Inside the walled city of Kowloon, there were 50,000 residents eked out a grimly living in the most densely populated place on earth. The city was a phenomenon with 33,000 families and business living in more than 300 interconnected high rise buildings, all constructed without the contribution of a single architect. Canadians Greg Girard (The photographer)and his partner Ian Lambot spent 5 years slogged to discover and got themselves familiar with the Chinese city before it was demolished in 1992. The result of their hard-work was the turning up of these stunning, fascinating pictures cleverly and brilliantly captured on the daily life of the people and their neighbourhood.
Kowloon walled city was notorious for crimes and drugs but most of the residents there lived peacefully until it was demolished in early 90s.
Canadian photographer Greg Girard and Ian Lambot spent 5 years getting to know the residents and taking pictures of the densely populated buildings.Mr Liu the postman was assigned to begin work there in 1976; he had no choice but to go. He was one of the very few people knew the in and out of the walled city. He wore a hat to protect him from the constant drippings.
The shrieks of children playing on rooftops were familiarly drowned out by the sounds of jet engines as aircrafts powered through their last 100 meters on the runway of Kai Tak Airport.
For many people living in the upper levels of the city, the roof was an invaluable sanctuary. There it was a lung of fresh air and escape from the claustrophobia of the windowless flats below.
The city, lit up during the night was the scene of the movie Crime Story starring Jackie Chan and included the real scene of building exploding.
A Kowloon Walled City resident who was dissatisfied with compensation pay-outs from the government sat on a pavement in protest as police began the clearing operation.
Food processors admitted they moved into the walled city to benefit from the low rents and to seek refuge from the jurisdiction of government health and sanitary inspectors.
A work place during the day would turn into a living room at night when Hui Tung Choy's wife and two daughters joined him at his noodle business. The children's play and homework space was a flour-encrusted work bench.

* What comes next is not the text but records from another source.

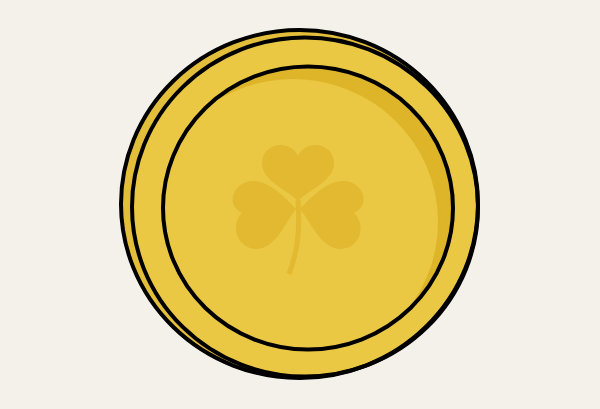
<!DOCTYPE html>
<html lang="en">
<head>
<meta charset="utf-8">
<title>Shamrock coin</title>
<style>
:root {
  --paper: #f4f1ea;
  --gold: #eac843;
  --gold-edge: #e3be3a;
  --gold-shade: #deb528;
  --clover: #e2b930;
  --ink: #000;
}
html, body { margin: 0; overflow: hidden; background: var(--paper); }
.coin { display: block; width: 600px; height: 409px; }
.outline { fill: none; stroke: var(--ink); stroke-width: 4; }
.edge { fill: var(--gold-edge); }
.rim { fill: var(--gold); }
.recess-shade { fill: var(--gold-shade); }
.field { fill: var(--gold); }
.leaves { fill: var(--clover); }
.stem { fill: none; stroke: var(--clover); stroke-width: 5; }
</style>
</head>
<body>
<svg class="coin" viewBox="0 0 600 409" role="img" aria-label="Gold coin with a shamrock">
  <defs>
    <ellipse id="body-shape" cx="299.5" cy="204" rx="178.5" ry="174"/>
    <ellipse id="rim-shape" cx="305" cy="207" rx="173" ry="169.5"/>
    <ellipse id="recess-shape" cx="308" cy="208" rx="145" ry="141.5"/>
    <clipPath id="recess-clip"><use href="#recess-shape"/></clipPath>
  </defs>
  <use class="edge" href="#body-shape"/>
  <use class="rim" href="#rim-shape"/>
  <g clip-path="url(#recess-clip)">
    <use class="recess-shade" href="#recess-shape"/>
    <ellipse class="field" cx="293" cy="222" rx="145" ry="143"/>
  </g>
  <g id="shamrock">
    <g class="leaves">
      <path d="M298 201C286 189 262 181 262 163C262 143 290 138 298 156C306 138 334 143 334 163C334 181 310 189 298 201Z"/>
      <path d="M296 209C284 196 268 180 251 181C233 183 225 205 242 213C229 226 238 249 257 249C276 248 284 224 296 209Z"/>
      <path d="M300 209C312 196 328 180 345 181C364 183 371 205 354 213C367 226 360 248 341 249C321 249 312 224 300 209Z"/>
    </g>
    <path class="stem" d="M298 200C300 230 298 250 289 274"/>
  </g>
  <g class="outline">
    <use href="#body-shape"/>
    <use href="#rim-shape"/>
    <use href="#recess-shape"/>
  </g>
</svg>
</body>
</html>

Law Yu Yi, aged 90, lived in a small and humid 3rd floor flat with her son's wife off Lung Chun First Alley. The arrangement is typical of traditional Chinese values in which the daughter-in-law look after her aged in laws.
Grocery store owner Chan Pak, 60, in his tiny Lung Chun Back Road. He has a passion for cats, and owned 7 of them when this picture was taken.

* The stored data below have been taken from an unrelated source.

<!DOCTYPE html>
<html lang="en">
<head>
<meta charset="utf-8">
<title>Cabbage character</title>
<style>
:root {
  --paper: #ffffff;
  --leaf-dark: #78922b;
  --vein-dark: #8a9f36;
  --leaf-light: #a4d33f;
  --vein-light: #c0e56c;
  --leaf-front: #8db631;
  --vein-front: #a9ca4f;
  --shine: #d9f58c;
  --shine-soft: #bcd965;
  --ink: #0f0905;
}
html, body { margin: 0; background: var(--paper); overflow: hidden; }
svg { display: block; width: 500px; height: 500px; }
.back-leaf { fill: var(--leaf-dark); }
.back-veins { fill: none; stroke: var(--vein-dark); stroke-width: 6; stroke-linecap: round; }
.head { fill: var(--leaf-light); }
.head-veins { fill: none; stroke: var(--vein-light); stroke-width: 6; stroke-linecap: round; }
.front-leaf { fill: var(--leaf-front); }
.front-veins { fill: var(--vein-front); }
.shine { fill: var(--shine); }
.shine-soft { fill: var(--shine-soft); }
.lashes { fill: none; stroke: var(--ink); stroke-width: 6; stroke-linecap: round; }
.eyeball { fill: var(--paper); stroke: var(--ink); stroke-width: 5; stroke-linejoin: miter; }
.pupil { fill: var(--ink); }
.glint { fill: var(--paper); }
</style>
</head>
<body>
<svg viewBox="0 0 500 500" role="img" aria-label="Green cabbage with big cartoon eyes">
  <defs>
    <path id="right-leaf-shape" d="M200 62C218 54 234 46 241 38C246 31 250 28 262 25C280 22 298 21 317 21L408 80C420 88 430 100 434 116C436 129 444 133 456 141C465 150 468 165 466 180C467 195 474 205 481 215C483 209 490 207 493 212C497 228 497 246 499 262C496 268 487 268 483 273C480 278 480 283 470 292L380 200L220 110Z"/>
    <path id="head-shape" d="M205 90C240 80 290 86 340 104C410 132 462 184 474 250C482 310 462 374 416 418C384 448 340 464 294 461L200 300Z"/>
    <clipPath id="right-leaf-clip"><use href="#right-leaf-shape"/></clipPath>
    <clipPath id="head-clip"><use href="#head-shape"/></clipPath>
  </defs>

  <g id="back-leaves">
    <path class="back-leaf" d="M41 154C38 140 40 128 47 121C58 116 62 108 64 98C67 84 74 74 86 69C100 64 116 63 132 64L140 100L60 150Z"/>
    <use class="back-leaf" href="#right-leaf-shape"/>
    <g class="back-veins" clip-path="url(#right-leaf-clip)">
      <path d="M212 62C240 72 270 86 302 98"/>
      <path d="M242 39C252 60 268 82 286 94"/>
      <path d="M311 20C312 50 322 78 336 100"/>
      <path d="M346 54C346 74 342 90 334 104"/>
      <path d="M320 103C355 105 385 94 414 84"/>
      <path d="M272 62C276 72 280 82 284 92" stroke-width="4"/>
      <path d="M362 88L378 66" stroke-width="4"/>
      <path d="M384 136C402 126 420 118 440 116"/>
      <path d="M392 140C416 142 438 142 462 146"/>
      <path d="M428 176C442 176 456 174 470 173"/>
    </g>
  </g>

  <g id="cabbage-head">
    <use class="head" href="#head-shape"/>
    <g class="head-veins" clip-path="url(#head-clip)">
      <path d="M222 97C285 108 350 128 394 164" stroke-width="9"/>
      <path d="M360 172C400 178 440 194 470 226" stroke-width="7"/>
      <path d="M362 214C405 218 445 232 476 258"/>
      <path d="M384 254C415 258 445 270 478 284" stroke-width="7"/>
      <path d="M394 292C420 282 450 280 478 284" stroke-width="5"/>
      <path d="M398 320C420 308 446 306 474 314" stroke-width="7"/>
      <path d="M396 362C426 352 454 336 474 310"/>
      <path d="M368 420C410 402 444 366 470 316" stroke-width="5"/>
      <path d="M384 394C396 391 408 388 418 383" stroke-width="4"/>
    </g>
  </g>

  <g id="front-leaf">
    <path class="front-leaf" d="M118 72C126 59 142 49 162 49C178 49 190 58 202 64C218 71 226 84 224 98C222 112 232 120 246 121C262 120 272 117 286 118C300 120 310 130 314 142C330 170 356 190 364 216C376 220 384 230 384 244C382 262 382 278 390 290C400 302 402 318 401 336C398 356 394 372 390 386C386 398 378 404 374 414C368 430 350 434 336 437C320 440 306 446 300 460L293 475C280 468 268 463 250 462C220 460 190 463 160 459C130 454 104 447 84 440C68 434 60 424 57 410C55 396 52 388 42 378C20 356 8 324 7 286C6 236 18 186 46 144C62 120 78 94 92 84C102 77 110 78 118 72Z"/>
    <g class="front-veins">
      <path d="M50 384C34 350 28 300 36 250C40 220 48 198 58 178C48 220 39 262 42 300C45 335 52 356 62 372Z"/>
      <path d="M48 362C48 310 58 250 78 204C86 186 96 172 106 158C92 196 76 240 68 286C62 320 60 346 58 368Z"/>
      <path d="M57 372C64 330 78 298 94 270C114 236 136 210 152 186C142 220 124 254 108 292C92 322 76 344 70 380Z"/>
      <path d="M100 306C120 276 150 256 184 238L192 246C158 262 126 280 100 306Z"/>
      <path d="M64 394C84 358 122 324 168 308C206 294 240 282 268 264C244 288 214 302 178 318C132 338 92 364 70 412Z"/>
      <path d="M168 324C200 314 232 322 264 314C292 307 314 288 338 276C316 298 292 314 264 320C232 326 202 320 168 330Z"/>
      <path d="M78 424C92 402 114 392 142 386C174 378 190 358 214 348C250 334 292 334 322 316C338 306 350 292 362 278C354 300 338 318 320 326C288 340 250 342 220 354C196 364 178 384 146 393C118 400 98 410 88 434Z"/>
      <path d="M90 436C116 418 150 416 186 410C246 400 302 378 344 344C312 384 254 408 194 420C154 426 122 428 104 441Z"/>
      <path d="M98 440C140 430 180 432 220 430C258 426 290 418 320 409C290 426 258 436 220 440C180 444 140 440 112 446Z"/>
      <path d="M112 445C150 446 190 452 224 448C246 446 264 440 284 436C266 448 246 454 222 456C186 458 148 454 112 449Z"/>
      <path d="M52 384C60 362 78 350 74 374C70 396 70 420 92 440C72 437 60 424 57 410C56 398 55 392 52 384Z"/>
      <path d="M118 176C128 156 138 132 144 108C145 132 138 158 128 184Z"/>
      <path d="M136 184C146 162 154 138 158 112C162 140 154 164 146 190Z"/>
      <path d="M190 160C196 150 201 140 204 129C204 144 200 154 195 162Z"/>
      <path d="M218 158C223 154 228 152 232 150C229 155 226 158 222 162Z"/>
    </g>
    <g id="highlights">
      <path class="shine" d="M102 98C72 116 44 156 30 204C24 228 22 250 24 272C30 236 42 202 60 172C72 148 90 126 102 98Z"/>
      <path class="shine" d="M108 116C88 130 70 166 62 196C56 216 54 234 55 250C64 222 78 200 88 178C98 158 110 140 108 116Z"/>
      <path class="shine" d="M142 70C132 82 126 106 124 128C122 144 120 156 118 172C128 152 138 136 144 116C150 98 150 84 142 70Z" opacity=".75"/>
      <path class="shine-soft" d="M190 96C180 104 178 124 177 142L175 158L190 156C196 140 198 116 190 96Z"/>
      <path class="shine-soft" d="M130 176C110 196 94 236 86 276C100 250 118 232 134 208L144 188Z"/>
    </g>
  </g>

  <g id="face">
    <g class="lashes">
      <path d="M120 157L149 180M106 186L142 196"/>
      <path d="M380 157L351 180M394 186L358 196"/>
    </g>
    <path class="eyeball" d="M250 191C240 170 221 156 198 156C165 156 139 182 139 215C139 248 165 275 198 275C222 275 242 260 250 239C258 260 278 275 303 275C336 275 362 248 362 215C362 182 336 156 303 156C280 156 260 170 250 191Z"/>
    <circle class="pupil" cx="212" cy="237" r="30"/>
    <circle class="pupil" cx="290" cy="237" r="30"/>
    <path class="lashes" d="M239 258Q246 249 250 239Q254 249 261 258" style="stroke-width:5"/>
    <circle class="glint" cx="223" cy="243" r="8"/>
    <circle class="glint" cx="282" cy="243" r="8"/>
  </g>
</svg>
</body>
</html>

This hairdresser put curlers in a customer's hair at a saloon in the walled city. Many people still lived there despite drugs and crime problems.
A child with a grazed knee sat on the counter top in a tiny shop that sold essentials like toilet paper and canned foods. Cigarettes were also displayed in a cabinet.

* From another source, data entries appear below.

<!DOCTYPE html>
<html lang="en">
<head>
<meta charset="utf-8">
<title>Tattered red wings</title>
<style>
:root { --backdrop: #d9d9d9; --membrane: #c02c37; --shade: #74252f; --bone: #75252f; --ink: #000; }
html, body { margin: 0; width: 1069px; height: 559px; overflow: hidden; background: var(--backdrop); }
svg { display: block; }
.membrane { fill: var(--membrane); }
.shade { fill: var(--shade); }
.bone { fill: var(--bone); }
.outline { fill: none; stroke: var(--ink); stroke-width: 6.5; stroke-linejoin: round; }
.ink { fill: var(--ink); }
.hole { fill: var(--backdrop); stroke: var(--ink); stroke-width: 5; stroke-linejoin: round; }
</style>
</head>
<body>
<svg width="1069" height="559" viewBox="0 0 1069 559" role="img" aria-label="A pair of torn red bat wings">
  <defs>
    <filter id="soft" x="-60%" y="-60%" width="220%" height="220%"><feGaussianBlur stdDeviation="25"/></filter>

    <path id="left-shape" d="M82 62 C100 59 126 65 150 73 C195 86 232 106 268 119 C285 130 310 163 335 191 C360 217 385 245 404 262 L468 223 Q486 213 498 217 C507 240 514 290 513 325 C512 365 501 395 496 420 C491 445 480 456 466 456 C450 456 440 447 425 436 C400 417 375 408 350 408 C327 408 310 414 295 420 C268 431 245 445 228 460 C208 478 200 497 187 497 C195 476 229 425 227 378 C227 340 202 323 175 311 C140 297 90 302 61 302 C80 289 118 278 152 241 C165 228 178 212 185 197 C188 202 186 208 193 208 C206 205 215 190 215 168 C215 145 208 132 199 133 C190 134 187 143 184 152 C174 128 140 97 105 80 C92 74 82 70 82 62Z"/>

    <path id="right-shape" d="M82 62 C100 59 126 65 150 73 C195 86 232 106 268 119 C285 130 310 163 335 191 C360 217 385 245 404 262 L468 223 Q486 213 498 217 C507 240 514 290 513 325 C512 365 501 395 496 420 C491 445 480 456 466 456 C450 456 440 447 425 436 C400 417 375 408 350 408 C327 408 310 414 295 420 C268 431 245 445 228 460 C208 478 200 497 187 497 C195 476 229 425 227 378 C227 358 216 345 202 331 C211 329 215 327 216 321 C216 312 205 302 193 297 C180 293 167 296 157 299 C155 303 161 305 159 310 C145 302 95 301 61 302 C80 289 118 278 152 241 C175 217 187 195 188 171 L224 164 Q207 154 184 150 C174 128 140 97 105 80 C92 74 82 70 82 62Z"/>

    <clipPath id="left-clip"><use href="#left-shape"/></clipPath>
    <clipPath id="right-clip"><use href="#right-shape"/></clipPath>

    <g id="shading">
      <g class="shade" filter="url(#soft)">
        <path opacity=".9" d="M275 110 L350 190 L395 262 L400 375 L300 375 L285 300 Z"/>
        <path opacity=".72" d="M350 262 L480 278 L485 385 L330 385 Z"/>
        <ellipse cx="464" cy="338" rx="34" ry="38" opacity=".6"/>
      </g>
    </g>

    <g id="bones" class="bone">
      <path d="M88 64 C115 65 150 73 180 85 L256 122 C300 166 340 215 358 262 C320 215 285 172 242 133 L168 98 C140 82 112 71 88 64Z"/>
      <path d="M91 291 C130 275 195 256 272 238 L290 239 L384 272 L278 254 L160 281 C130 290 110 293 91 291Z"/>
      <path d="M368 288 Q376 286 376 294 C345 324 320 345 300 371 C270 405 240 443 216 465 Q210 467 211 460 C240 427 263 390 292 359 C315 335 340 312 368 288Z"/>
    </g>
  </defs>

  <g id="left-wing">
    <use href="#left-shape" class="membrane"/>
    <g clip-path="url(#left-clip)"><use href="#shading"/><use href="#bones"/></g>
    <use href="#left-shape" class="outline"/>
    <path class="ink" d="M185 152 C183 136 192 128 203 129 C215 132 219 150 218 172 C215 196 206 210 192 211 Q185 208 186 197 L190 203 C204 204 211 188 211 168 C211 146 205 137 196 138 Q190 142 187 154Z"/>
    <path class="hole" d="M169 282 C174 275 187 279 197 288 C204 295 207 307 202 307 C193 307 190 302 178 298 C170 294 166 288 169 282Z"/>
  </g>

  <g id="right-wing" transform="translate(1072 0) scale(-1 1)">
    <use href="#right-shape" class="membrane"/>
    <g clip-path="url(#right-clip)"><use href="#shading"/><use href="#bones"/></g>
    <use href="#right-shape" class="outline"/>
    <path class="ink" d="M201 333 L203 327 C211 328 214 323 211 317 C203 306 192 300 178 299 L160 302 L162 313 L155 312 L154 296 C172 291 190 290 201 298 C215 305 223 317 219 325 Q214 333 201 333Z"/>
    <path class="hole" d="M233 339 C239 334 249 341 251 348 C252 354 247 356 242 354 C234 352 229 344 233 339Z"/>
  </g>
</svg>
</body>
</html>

The area was made up of 300 high-rise interconnected buildings, built without the contribution of any architect, and ungoverned by Hong Kong's health and safety regulations.
Thousands of people went about their lives daily with many making do with what space they had to grow plants or hand wash on their balconies above the busy shops and streets below.
A rooftop view of the city at night which showed just few of the thousand of TV aerials installed on top of the buildings.
Over time, both the British and Chinese governments found the massive, anarchic city to be increasingly intolerable, despite the low reported crime rate in recent years.
Workers-not restricted by health and safety
regulations prepared their fish for sale.
A wall in a home adorned with clocks
and pictures of relatives.
Daylight barely penetrated the rubbish-strewn grille over the city's Tin Hau Temple which was built in 1951 in an alley off Lo Yan Street.
The government spent around HK$2.7 Billion in compensation to the estimated 33,000 families and businesses. Some were not satisfied and tried to stop the evacuations.
Alan CY Kok